_Information given_
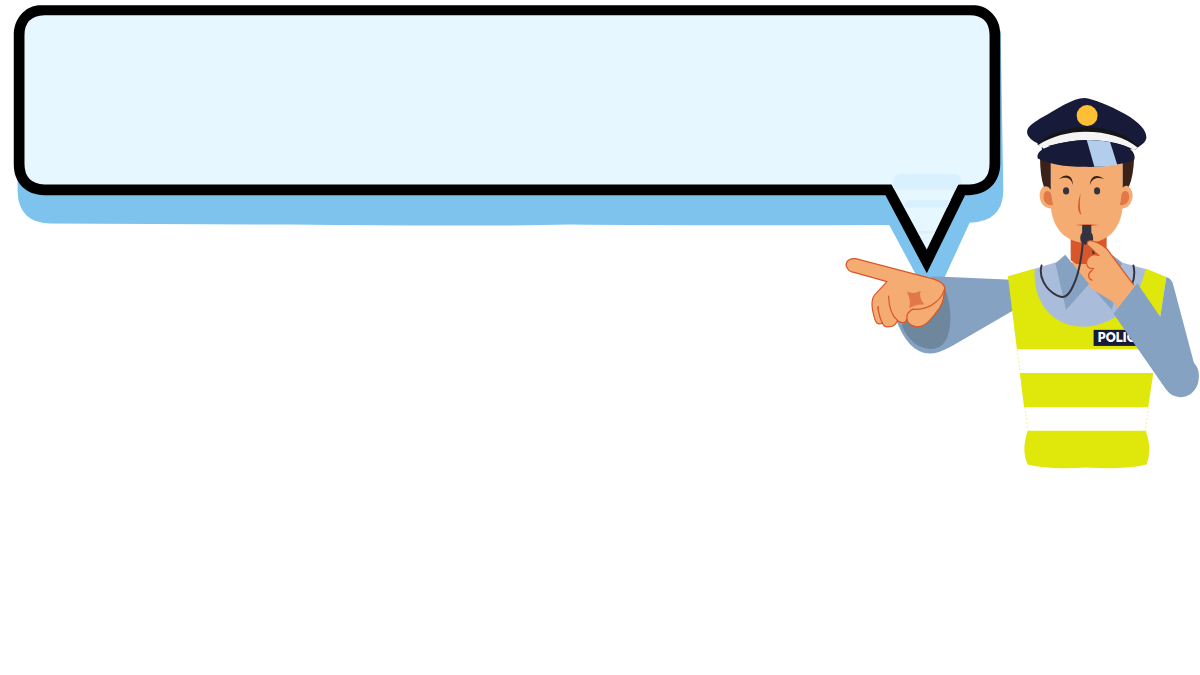
<!DOCTYPE html>
<html lang="en">
<head>
<meta charset="utf-8">
<title>Traffic officer with speech bubble</title>
<link rel="stylesheet" href="https://fonts.googleapis.com/css2?family=Outfit:wght@800&amp;display=swap">
<style>
:root {
  --paper: #ffffff;
  --ink: #000000;
  --bubble: #e7f7ff;
  --bubble-tint: #d9f1fe;
  --bubble-shadow: #7dc3ee;
  --navy: #171b39;
  --band: #151515;
  --cap-white: #f4f4f4;
  --gloss: #b3cdec;
  --badge: #fcbf35;
  --skin: #f4ac73;
  --skin-mid: #e27847;
  --skin-deep: #d8572a;
  --hair: #3b2218;
  --whistle: #35333f;
  --shirt: #a9bddb;
  --sleeve: #86a2c3;
  --cuff: #6e879d;
  --vest: #dfe70b;
}
* { box-sizing: border-box; }
html, body { margin: 0; padding: 0; overflow: hidden; background: var(--paper); }
.canvas { position: relative; width: 1200px; height: 675px; overflow: hidden; background: var(--paper); }
.canvas svg { display: block; width: 1200px; height: 675px; }
.bubble-shadow { fill: var(--bubble-shadow); }
.bubble-frame { fill: var(--ink); }
.bubble-face { fill: var(--bubble); }
.bubble-tint { fill: var(--bubble-tint); }
.navy { fill: var(--navy); }
.band { fill: var(--band); }
.cap-white { fill: var(--cap-white); }
.gloss { fill: var(--gloss); }
.badge { fill: var(--badge); }
.skin { fill: var(--skin); }
.skin-mid { fill: var(--skin-mid); }
.skin-deep { fill: var(--skin-deep); }
.hair { fill: var(--hair); }
.whistle { fill: var(--whistle); }
.shirt { fill: var(--shirt); }
.sleeve { fill: var(--sleeve); }
.cuff { fill: var(--cuff); }
.vest { fill: var(--vest); }
.reflector { fill: var(--paper); }
.reflector-edge { fill: none; stroke: var(--vest); stroke-width: .8; stroke-dasharray: 2 3; }
.contour { stroke: var(--skin-deep); stroke-width: 1.6; stroke-linejoin: round; stroke-linecap: round; }
.line { fill: none; }
.cord { fill: none; stroke: var(--whistle); stroke-width: 2.6; stroke-linecap: round; }
.patch-text { font-family: "Outfit", "Montserrat", sans-serif; font-weight: 800; font-size: 17px; fill: var(--paper); }
</style>
</head>
<body>
<main class="canvas">
<svg viewBox="0 0 1568 882" role="img" aria-label="A traffic police officer blowing a whistle and pointing, beside an empty speech bubble">

  <g id="speech-bubble">
    <path class="bubble-shadow" d="M23 200V250Q24 291 65 292L380 293.500Q620 296 745 293.500Q900 295 1162 294L1199 363H1234L1267 291Q1310 290 1311 250L1307.500 40H1280V200Z"/>
    <path class="bubble-frame" d="M50 7H1274C1292 8 1307 24 1307 44V214C1307 238 1291 254 1267 255H1261L1211 357L1157 255H58C34 255 18 239 18 215V46C18 25 32 9 50 7Z"/>
    <path class="bubble-face" d="M58 20H1267Q1292 20 1293 45V214Q1293 240 1267 241H1252L1211 326L1165 241H58Q32 240 32 214V46Q32 21 58 20Z"/>
    <path class="bubble-tint" d="M1166 240Q1167 227 1179 227H1245Q1256 227 1257 240L1252 241L1248.600 248H1169L1165 241Z"/>
    <path class="bubble-tint" d="M1181 271Q1182 261 1190 261H1242.500L1237.500 271Z"/>
    <path class="bubble-tint" d="M1200 302H1222L1221 305H1200Z"/>
  </g>

  <g id="officer">
    <g id="pointing-arm">
      <path class="sleeve" d="M1218 361L1330 366V402L1244 452Q1226 462 1215 462Q1186 462 1170 415Z"/>
      <path class="cuff" d="M1233 371C1238 385 1242 400 1242 417C1241 443 1232 456 1215 456C1199 455 1187 445 1178 425Z"/>
      <path class="skin contour" d="M1109 353C1102 345 1107 337 1118 338L1214 363C1228 366 1237 372 1234 381C1233 392 1231 400 1222 410C1214 420 1208 427 1198 427C1191 426 1186 423 1185 417C1184 422 1178 423 1173 419C1170 424 1168 427 1160 427C1156 427 1154 425 1153 422C1147 425 1144 422 1142 413C1138 399 1139 388 1145 383L1159 368L1116 356Q1112 356 1109 353Z"/>
      <path class="line contour" d="M1147 401Q1149 415 1153 422M1161 387Q1162 410 1173 419M1148 401L1147 404M1185 417Q1184 408 1193 404Q1205 405 1217 399Q1231 390 1234 378"/>
      <path class="skin-mid" d="M1185 381Q1195 385 1203 380Q1200 389 1208 398Q1197 397 1188 403Q1191 393 1185 381Z"/>
    </g>

    <g id="shirt">
      <path class="shirt" d="M1349 352L1379 343H1466L1499 352Q1500 400 1462 421Q1440 431 1416 429Q1350 425 1349 352Z"/>
      <path class="skin" d="M1399 343H1446L1422 372Z"/>
      <path class="skin-deep" d="M1399 300H1446V333L1436 345H1406L1399 340Z"/>
      <path class="sleeve" d="M1379 344L1392 333L1423 371L1393 405Z"/>
      <path class="sleeve" d="M1446 339L1453 333L1466 343L1453 405L1423 371Z"/>
    </g>

    <g id="safety-vest">
      <path class="vest" d="M1317 361L1352 351C1349 397 1377 427 1416 427C1452 427 1487 400 1497 351L1524 362L1516 414L1507 487L1500 534L1497 563Q1506 587 1498 607Q1469 614 1420 611Q1371 614 1343 607Q1334 589 1343 563L1338 531Z"/>
      <path class="reflector" d="M1326 456.500H1512V487.500H1328Z"/>
      <path class="reflector" d="M1334 532H1505V563H1335Z"/>
      <path class="reflector-edge" d="M1329 457L1333.500 488M1339 532L1343.500 563M1500.500 532L1497 563"/>
      <rect class="navy" x="1429" y="431" width="66" height="21"/>
      <text class="patch-text" x="1434.500" y="447.500" textLength="59" lengthAdjust="spacingAndGlyphs">POLICE</text>
    </g>

    <g id="head">
      <path class="skin" d="M1376 245C1366 238 1358 246 1358.500 256C1359 267 1367 274 1377 272Z"/>
      <path class="skin" d="M1463 245C1472 238 1480 246 1480 256C1479 267 1472 274 1463 272Z"/>
      <path class="skin" d="M1373 205H1467V270C1464 301 1446 317 1420 317C1394 317 1376 301 1373 270Z"/>
      <path class="skin-mid" d="M1364 254C1366 247 1373 249 1374 256Q1375 263 1376 268C1368 269 1362 263 1364 254Z"/>
      <path class="skin-mid" d="M1475 254C1473 247 1466 249 1465 256Q1465 263 1463 268C1471 269 1477 263 1475 254Z"/>
      <path class="hair" d="M1359 205L1373 211V248Q1369 242 1364 244Q1359 230 1359 205Z"/>
      <path class="hair" d="M1482 205L1467 211V245Q1471 241 1475 244Q1481 231 1482 205Z"/>
      <path class="hair" d="M1384 234C1394 225 1402 230 1402 242C1400 233 1394 230 1384 234Z"/>
      <path class="hair" d="M1443 234C1432 226 1425 230 1424 242C1427 233 1433 231 1443 234Z"/>
      <ellipse class="whistle" cx="1393" cy="249.500" rx="4" ry="4.700"/>
      <ellipse class="whistle" cx="1433.500" cy="249.500" rx="4" ry="4.700"/>
      <path class="skin-deep" d="M1412 252C1411 263 1410 271 1413 281C1407 277 1408 265 1412 252Z"/>
      <path class="skin-deep" d="M1405 294Q1420 292 1436 294Q1420 295.500 1405 294Z"/>
    </g>

    <g id="cap">
      <path class="navy" d="M1358 188C1348 184 1342 178 1342 172C1343 165 1350 161 1359 155C1382 142 1402 128 1417 128C1429 129 1450 138 1470 149C1489 160 1498 170 1498 180C1497 187 1490 190 1484 195Z"/>
      <path class="band" d="M1355 188C1372 174 1397 166 1420 166C1447 166 1472 176 1488 191L1484 195L1358 190Z"/>
      <path class="cap-white" d="M1357 189C1374 178 1397 172 1418 172C1447 172 1471 180 1487 193L1482 196C1465 187 1443 184 1420 183C1399 184 1381 187 1362 193Z"/>
      <path class="navy" d="M1361 192L1366 196L1362 199Z"/>
      <path class="navy" d="M1356 207C1354 199 1361 195 1371 191C1388 186 1404 183 1420 183C1442 183 1463 187 1473 192C1481 197 1484 203 1482 209C1462 216 1440 218.500 1417 218C1390 218 1371 214 1356 207Z"/>
      <path class="gloss" d="M1420 183Q1437 183 1450.500 185.500L1460 215.500Q1446 218 1430 218Z"/>
      <circle class="badge" cx="1420.500" cy="151" r="13.700"/>
    </g>

    <g id="whistle">
      <path class="cord" d="M1415 316C1413 340 1409 360 1402 374C1395 389 1389 390 1381 386C1365 378 1357 360 1361 347M1481 347Q1484 360 1479 372M1427 316L1429 332"/>
      <path class="whistle" d="M1414 294H1426V304Q1429 307 1428.500 312A8.500 8.500 0 0 1 1411.500 311Q1411 307 1414 304Z"/>
    </g>

    <g id="whistle-arm">
      <path class="skin" d="M1421 320C1419 314 1426 313 1433 317C1442 321 1447 325 1453 334L1484 375L1463 407Q1457 395 1449 391L1429 379C1423 376 1421 371 1425 367C1421 364 1422 356 1427 353C1420 351 1418 344 1420 339C1423 333 1429 332 1436 334Z"/>
      <path class="line contour" d="M1420 319L1436 334C1429 331 1422 334 1420 341C1419 347 1422 352 1429 351M1427 353C1421 357 1421 364 1427 366M1421 316C1424 313 1430 315 1436 318Q1446 323 1452 333L1481 372"/>
      <path class="sleeve" d="M1486 370L1516 414L1524 362Q1531 364 1533 372L1560 474C1567 481 1568 492 1565 502C1561 513 1552 519 1542 519C1533 518 1528 515 1523 508L1455 410Z"/>
    </g>
  </g>
</svg>
</main>
</body>
</html>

_Description of the task_
What you return must be an exact retyping of the lines above starting at the line with "var(--skin-deep); stroke-width: 1.6;" and ending at the line with "none; stroke: var(--whistle);", and nothing besides.

_Answer to this exercise_
.contour { stroke: var(--skin-deep); stroke-width: 1.6; stroke-linejoin: round; stroke-linecap: round; }
.line { fill: none; }
.cord { fill: none; stroke: var(--whistle); stroke-width: 2.6; stroke-linecap: round; }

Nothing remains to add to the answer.